If Teerasil does somehow end up in Spain, he may come up against Singapore's star midfielder Hariss Harun. In 2012, Jose Mourinho's agent Jorge Mendes took up the 22 year-old's case with the promise of a move to Europe, probably Iberia. It never quite happened in the summer and hopes of a January transfer have been hit by a fractured shin sustained during national team action in November. "...If Mendes gets me into a European club, you can be sure I won't waste the chance. It's the chance I've been waiting for," Hariss, who made his international debut at the tender age of 16, said last year. His time will come.
Yun Suk-Young is not the only player to have been linked with AC Milan, a club that has started to make eyes at the Asian market, though has a lot of ground to make up on a number of English and Spanish rivals. Iran international Karim Ansarifard is another name linked with the Rossoneri, with Milan officials visiting both Tehran and Seoul in recent weeks. It is common for local media in both cities, especially the Iranian capital, to put two and two together to make hype. For the 22 year-old Persepolis poacher, the San Siro is not on the cards - but local papers have been writing about Celtic and Borussia Dortmund for weeks.

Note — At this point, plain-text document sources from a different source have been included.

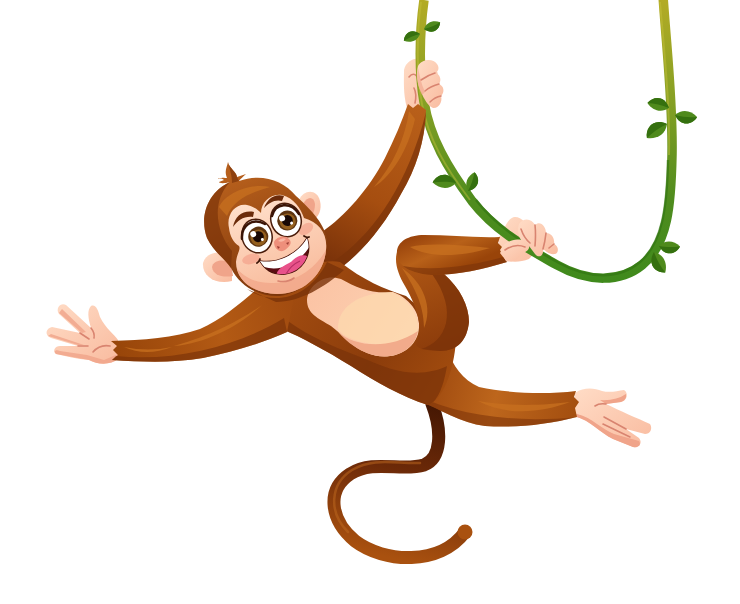
<!DOCTYPE html>
<html lang="en">
<head>
<meta charset="utf-8">
<title>Monkey swinging on a vine</title>
<style>
:root{--paper:#fff;--fur:#a9510f;--fur-light:#c8701f;--fur-dark:#7a3209;--fur-deep:#4a1a06;--skin:#fccdb3;--skin-shade:#f0a48a;--skin-line:#d98470;--leaf:#4f8a1c;--leaf-dark:#35700f;--ink:#3a1406}
html,body{margin:0;background:var(--paper);overflow:hidden}
svg{display:block;width:740px;height:604px}
.dark{fill:var(--fur-dark)}
.deep{fill:var(--fur-deep)}
.light{fill:var(--fur-light);opacity:.75}
.skin{fill:url(#skin)}
.blush{fill:var(--skin-shade)}
.crease{fill:none;stroke:var(--skin-line);stroke-width:1.6;stroke-linecap:round;stroke-linejoin:round}
.ink{fill:var(--ink)}
.ink-line{fill:none;stroke:var(--ink);stroke-linecap:round}
</style>
</head>
<body>
<svg viewBox="0 0 740 604" role="img" aria-label="Smiling cartoon monkey swinging from a green vine">
<defs>
<linearGradient id="vine" x1="0" y1="0" x2="0" y2="284" gradientUnits="userSpaceOnUse"><stop offset="0" stop-color="#b3ab25"/><stop offset=".35" stop-color="#86a024"/><stop offset=".7" stop-color="#4f8c1e"/><stop offset="1" stop-color="#3f8a1c"/></linearGradient>
<linearGradient id="skin" x1="0" y1="0" x2="1" y2="1"><stop offset="0" stop-color="#ffdcc6"/><stop offset="1" stop-color="#f9bb9f"/></linearGradient>
<linearGradient id="body-fur" x1="290" y1="290" x2="470" y2="400" gradientUnits="userSpaceOnUse"><stop offset="0" stop-color="#a24c10"/><stop offset=".5" stop-color="#8b3c0b"/><stop offset="1" stop-color="#a9510f"/></linearGradient>
<linearGradient id="high-arm" x1="420" y1="105" x2="335" y2="260" gradientUnits="userSpaceOnUse"><stop offset="0" stop-color="#b9601a"/><stop offset=".6" stop-color="#a64e10"/><stop offset="1" stop-color="#7d340a"/></linearGradient>
<linearGradient id="low-arm" x1="110" y1="350" x2="290" y2="300" gradientUnits="userSpaceOnUse"><stop offset="0" stop-color="#964409"/><stop offset=".6" stop-color="#b35a14"/><stop offset="1" stop-color="#a24c10"/></linearGradient>
<linearGradient id="thigh" x1="410" y1="240" x2="450" y2="350" gradientUnits="userSpaceOnUse"><stop offset="0" stop-color="#b55c16"/><stop offset="1" stop-color="#8a3a0a"/></linearGradient>
<linearGradient id="shin" x1="420" y1="234" x2="440" y2="278" gradientUnits="userSpaceOnUse"><stop offset="0" stop-color="#9a440c"/><stop offset=".5" stop-color="#b86119"/><stop offset="1" stop-color="#994409"/></linearGradient>
<linearGradient id="far-leg" x1="420" y1="370" x2="575" y2="410" gradientUnits="userSpaceOnUse"><stop offset="0" stop-color="#9a450d"/><stop offset=".5" stop-color="#bd661c"/><stop offset="1" stop-color="#a44f10"/></linearGradient>
<linearGradient id="tail" x1="435" y1="405" x2="400" y2="560" gradientUnits="userSpaceOnUse"><stop offset="0" stop-color="#451703"/><stop offset=".45" stop-color="#6d2a08"/><stop offset="1" stop-color="#a9510f"/></linearGradient>
<linearGradient id="head-fur" x1="230" y1="180" x2="275" y2="290" gradientUnits="userSpaceOnUse"><stop offset="0" stop-color="#b65f1c"/><stop offset="1" stop-color="#7e360b"/></linearGradient>
<linearGradient id="face-skin" x1="255" y1="200" x2="290" y2="295" gradientUnits="userSpaceOnUse"><stop offset="0" stop-color="#ffdfca"/><stop offset="1" stop-color="#f8b999"/></linearGradient>
<linearGradient id="belly" x1="310" y1="285" x2="410" y2="350" gradientUnits="userSpaceOnUse"><stop offset="0" stop-color="#fbc3a4"/><stop offset="1" stop-color="#fdd3b3"/></linearGradient>
<g id="leaf"><path fill="#4f8a1c" d="M0 0C2-10 11-14 20-12C21-3 13 7 0 0Z"/><path fill="#35700f" d="M0 0C8-3 14-7 20-12C21-3 13 7 0 0Z"/></g>
<clipPath id="mouth-clip"><path d="M260 261C278 264 298 254 307 238C313 256 301 272 285 274C274 275 265 270 260 261Z"/></clipPath>
<g id="eye"><ellipse rx="15" ry="17" fill="#fff" stroke="#4a1c0a" stroke-width="1.5"/><circle cx="1" cy="1" r="10" fill="#5d3410"/><circle cx="1" cy="2" r="8" fill="#94601f"/><circle cx="1" cy="1" r="5.5" fill="#180804"/><circle cx="-3" cy="-3" r="3" fill="#fff"/><circle cx="4" cy="5" r="1.5" fill="#fff"/></g>
</defs>

<g id="tail-curl">
<path fill="none" stroke="url(#tail)" stroke-width="13" stroke-linecap="round" d="M432 404C442 430 442 458 424 465C402 472 374 459 350 474C326 490 330 520 355 541C384 563 440 566 465 532"/>
<path fill="none" stroke="#c06a20" stroke-width="2.5" stroke-linecap="round" opacity=".5" d="M420 463C396 464 374 457 352 470C330 484 328 512 348 532"/>
<circle cx="465" cy="532" r="7.5" fill="#a9510f"/>
</g>

<g id="gripping-palms">
<path class="skin" d="M407 108C403 94 404 80 404 70C406 60 417 56 424 60C435 62 441 74 437 85C437 96 428 108 423 111Z"/>
<path class="crease" d="M409 77C413 72 418 74 418 82M414 88Q417 94 415 103"/>
<path class="skin" d="M498 238C504 232 506 219 514 217C521 216 527 224 533 232L541 246L529 259C518 263 507 263 500 256Z"/>
</g>

<g id="hanging-vine">
<path fill="none" stroke="url(#vine)" stroke-width="9.5" d="M424 0C419 35 419 75 424 102C430 138 447 167 472 201C496 232 529 249 557 265C589 283 621 282 642 265C668 244 671 204 672 155C673 102 667 54 663-4"/>
<path fill="none" stroke="#c5c23c" stroke-width="2" opacity=".45" d="M421 2C416 38 417 78 422 104C428 139 446 168 470 200M660 2C665 60 670 108 669 155"/>
<path fill="none" stroke="#2f7412" stroke-width="2.5" opacity=".6" d="M476 200C498 229 532 248 559 263C590 280 620 279 640 262C662 243 667 209 668 160"/>
<use href="#leaf" transform="translate(424 29) rotate(8) scale(.75)"/>
<use href="#leaf" transform="translate(420 34) rotate(188) scale(.75)"/>
<use href="#leaf" transform="translate(456 183) rotate(212) scale(1)"/>
<use href="#leaf" transform="translate(468 191) rotate(-40) scale(.85)"/>
<use href="#leaf" transform="translate(669 108) rotate(224) scale(.95)"/>
<use href="#leaf" transform="translate(675 115) rotate(36) scale(.95)"/>
<use href="#leaf" transform="translate(667 124) rotate(176) scale(1.05)"/>
<use href="#leaf" transform="translate(659 246) rotate(32) scale(.9)"/>
<use href="#leaf" transform="translate(654 252) rotate(92) scale(1)"/>
</g>

<g id="raised-arm">
<path fill="url(#high-arm)" d="M322 232C345 216 369 189 385 158C394 140 402 121 408 104L413 108L418 104L426 110C425 141 416 169 401 194C385 224 365 249 342 267L322 262Z"/>
<path class="light" d="M409 111C405 139 393 165 374 187C392 176 408 150 415 119Z"/>
<path class="dark" opacity=".7" d="M426 112C425 141 416 169 401 194C385 224 365 249 342 267L332 262C370 238 407 188 426 112Z"/>
</g>

<g id="gripping-fingers">
<path class="skin" d="M418 66C422 59 433 58 437 64C440 68 438 72 435 73C440 74 442 80 439 84C444 86 445 92 441 96C443 102 438 109 433 108C428 106 424 99 421 92C417 84 416 74 418 66Z"/>
<path class="crease" d="M435 73Q428 75 421 80M439 84Q431 86 425 91M441 96Q435 97 430 102"/>
<path class="blush" opacity=".6" d="M418 68C416 78 418 87 422 95L425 92C421 84 420 76 418 68Z"/>
</g>

<g id="outstretched-leg">
<path class="skin" d="M575 393C584 387 594 388 602 391C610 393 617 391 624 390C629 393 627 401 621 402L606 404C620 411 637 418 650 424C653 429 650 434 645 434L626 429L639 438C643 443 639 448 633 447L613 439C600 433 592 421 574 416Z"/>
<path class="blush" d="M577 414C593 418 601 429 614 434L639 441C642 446 637 448 633 447L613 439C600 433 592 421 574 416ZM606 404L621 402Q627 400 626 394Q616 401 600 400Z"/>
<path class="crease" d="M626 429L604 417M630 437L603 424M606 404Q599 403 595 406"/>
<path fill="url(#far-leg)" d="M380 340L448 350C452 365 463 380 479 387C508 393 544 395 576 391L574 397L579 402L575 408L577 417C546 425 514 428 485 426C461 423 440 409 419 401Z"/>
<path class="light" d="M478 401C511 407 548 405 570 402C541 413 506 416 478 401Z"/>
<path class="dark" opacity=".55" d="M577 417C546 425 514 428 485 426C461 423 440 409 419 401L405 390C450 414 510 424 577 417Z"/>
</g>

<g id="torso">
<path fill="url(#body-fur)" d="M279 298C285 278 316 257 340 262C363 280 384 289 406 296L456 340C454 372 442 401 428 405C402 397 376 382 351 366C325 350 301 337 284 330Z"/>
<path class="dark" opacity=".7" d="M284 318C312 340 346 351 380 365C407 376 431 374 447 366C443 390 436 403 428 405C402 397 376 382 351 366C325 350 301 337 284 330Z"/>
<path fill="url(#belly)" d="M307 300C308 285 325 273 341 279C357 288 372 294 393 292C412 299 423 317 418 334C412 353 389 362 367 353C350 346 342 334 331 326C318 318 307 314 307 300Z"/>
<path fill="#fddcb0" opacity=".65" d="M338 329C337 309 356 293 391 292C411 300 420 318 417 334C406 350 350 347 338 329Z"/>
<path fill="#f2ab8b" d="M338 332C354 346 388 351 418 331C414 353 389 362 367 353C352 347 345 339 338 332Z"/>
</g>

<g id="bent-leg">
<path fill="url(#thigh)" d="M397 252C408 251 428 264 444 274C460 288 469 306 469 322C467 340 458 351 440 351C425 351 416 348 416 344C425 325 414 302 405 286C398 274 394 262 397 252Z"/>
<path class="dark" opacity=".75" d="M444 274C460 288 469 306 469 322C467 340 458 351 440 351L421 349C446 342 459 312 432 274Z"/>
<path class="light" opacity=".5" d="M402 268C413 285 424 304 424 328C433 308 424 283 402 268Z"/>
<path fill="url(#shin)" d="M397 254C396 242 408 235 424 235C449 235 475 238 500 237L498 243L503 248L500 253L507 262C484 269 458 275 432 275C411 274 399 267 397 254Z"/>
<path class="light" d="M410 247C431 242 468 246 490 248C461 257 429 258 410 247Z"/>
<path class="dark" opacity=".6" d="M507 262C484 269 458 275 432 275C419 274 409 271 403 266C436 272 474 265 503 257Z"/>
<path class="skin" d="M519 224C524 217 532 219 535 225C540 220 546 226 546 233C552 233 555 239 554 244C559 246 559 253 555 254C549 255 546 251 543 249C544 257 538 258 535 254L529 246C520 243 516 233 519 224Z"/>
<path class="skin" d="M500 250C505 241 516 237 525 241C532 244 530 251 523 253C519 260 511 263 506 261Z"/>
<path class="crease" d="M535 225Q536 234 535 246M546 233Q545 242 543 249M554 244L549 248M505 250Q515 243 525 247M521 229Q524 238 530 243"/>
</g>

<g id="waving-arm">
<path class="skin" d="M118 359C111 365 98 365 89 360C77 359 66 356 56 354C52 351 55 346 60 346L78 346L51 338C44 335 46 328 52 327L80 333L59 314C55 308 61 302 66 305L91 328C88 318 87 310 91 306C96 304 98 310 100 317C106 329 114 334 118 340Z"/>
<path class="blush" opacity=".8" d="M56 354C53 351 56 349 60 351L87 355L104 360L118 354V359C111 365 98 365 89 360ZM48 336L78 345L84 345L51 334ZM59 313L82 333L86 332L62 309Z"/>
<path class="crease" d="M78 346L88 346M80 333L89 339M91 328Q95 333 94 338M93 352Q100 344 110 346"/>
<path fill="url(#low-arm)" d="M111 341C143 340 174 338 200 329C222 319 240 304 258 288L296 286L287 332C260 344 232 352 203 358C173 363 144 362 112 360L118 355L113 350L117 346Z"/>
<path class="light" d="M174 346C208 343 240 325 262 305C242 319 214 335 174 346ZM124 347Q148 352 172 347Q146 357 124 347Z"/>
<path class="dark" opacity=".65" d="M287 332C260 344 232 352 203 358C173 363 144 362 112 360L116 356C176 362 238 346 284 318Z"/>
</g>

<g id="head">
<path class="dark" opacity=".8" d="M247 289C270 305 307 302 327 262L344 270C325 287 300 302 276 302Z"/>
<g id="ears">
<path class="skin" d="M232 257C221 249 206 252 203 263C202 276 215 285 232 281Z"/>
<path class="blush" d="M231 263C222 258 213 261 212 267C213 275 222 278 233 276Z"/>
<path class="skin" d="M299 200C304 189 317 189 320 201C322 209 319 217 313 220Z"/>
<path class="blush" d="M303 204C307 196 314 196 315 204Q315 211 312 215Z"/>
</g>
<path fill="url(#head-fur)" d="M230 182C223 184 219 183 219 182L224 180C219 177 218 179 218 179C223 177 225 178 227 178C224 171 227 167 228 162C229 168 237 172 237 177L246 174C243 177 240 179 239 181C261 173 283 180 296 196C308 207 324 222 327 239C329 266 308 292 280 296C260 297 240 287 231 268C225 259 213 251 207 238C199 216 208 192 230 182Z"/>
<path class="dark" opacity=".65" d="M207 238C199 216 208 192 230 182C211 202 216 232 232 251L231 268C225 259 213 251 207 238ZM228 162C230 171 232 175 232 183L239 181L237 177C237 172 229 168 228 162Z"/>
<path class="light" d="M219 207C226 193 249 183 270 187C252 192 234 199 227 216Z"/>
<path fill="url(#face-skin)" d="M229 228C226 215 235 203 247 205C255 207 258 210 261 213C261 202 271 193 282 195C294 198 301 209 304 218C319 222 328 234 326 250C324 275 303 294 277 294C252 293 236 280 236 262C237 253 241 249 239 246C233 242 230 236 229 228Z"/>
<path fill="#f2a688" opacity=".75" d="M237 268C252 290 302 291 326 250C324 275 303 294 277 294C254 293 240 283 237 268Z"/>
<g fill="#f39c86" opacity=".6"><ellipse cx="251" cy="259" rx="9" ry="5" transform="rotate(-15 251 259)"/><ellipse cx="306" cy="229" rx="8" ry="5" transform="rotate(-35 306 229)"/></g>
<use href="#eye" transform="translate(257 236) rotate(-18)"/>
<use href="#eye" transform="translate(286 220) rotate(-22)"/>
<path class="ink-line" stroke-width="2.5" d="M242 239C241 226 252 217 265 224M272 216C275 203 291 201 299 214"/>
<path fill="#6b2b0a" d="M233 227C235 216 243 210 254 212L253 217C244 216 238 220 233 227ZM264 208C267 199 275 193 284 196L282 201C275 199 269 203 264 208Z"/>
<path fill="#ee8f7b" d="M274 242C276 237 285 234 289 239C293 243 289 247 285 250C281 253 274 250 274 242Z"/>
<path fill="#f9b7a3" d="M278 241Q282 237 286 239Q283 243 278 241Z"/>
<path fill="#9b3f35" d="M277 246l3 1-2 2ZM286 243l3-1-1 3Z"/>
<path fill="#5c0d12" stroke="#4a1208" stroke-width="1.5" stroke-linejoin="round" d="M260 261C278 264 298 254 307 238C313 256 301 272 285 274C274 275 265 270 260 261Z"/>
<g clip-path="url(#mouth-clip)">
<path fill="#fff" d="M258 259C278 264 298 254 308 236L310 246C299 264 280 272 264 267Z"/>
<path fill="#e8528a" d="M276 275C279 265 289 265 293 260C299 254 306 254 310 258L302 276Z"/>
<path fill="none" stroke="#b92f66" stroke-width="1.2" d="M286 274Q291 265 300 261"/>
</g>
<path class="ink-line" stroke-width="1.8" d="M257 263Q259 262 260 259M304 236Q307 238 309 237"/>
<path class="crease" d="M278 281Q287 283 294 278"/>
</g>
</svg>
</body>
</html>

Some deals are likelier than others and Australian star Tom Rogic is close to a Reading move. The 20 year-old is seen as the top prospect in the A-League and recently broke into the national team. Physically imposing, technically adept and one of those players who can rise above a frantic fray, the offensive midfielder caught the eye of Chinese and Korean clubs in the 2012 Asian Champions League while in action for Central Coast Mariners. The Asian teams dragged their heels, an indecision they may regret, but would anyway struggle to match the lure of the English Premier League, even if it is a fierce relegation battle.
Rogic may or may not help Reading survive. Regardless, his signing is not about the next four months but the next four years and beyond and there are not that many deals done in January that you can say that about.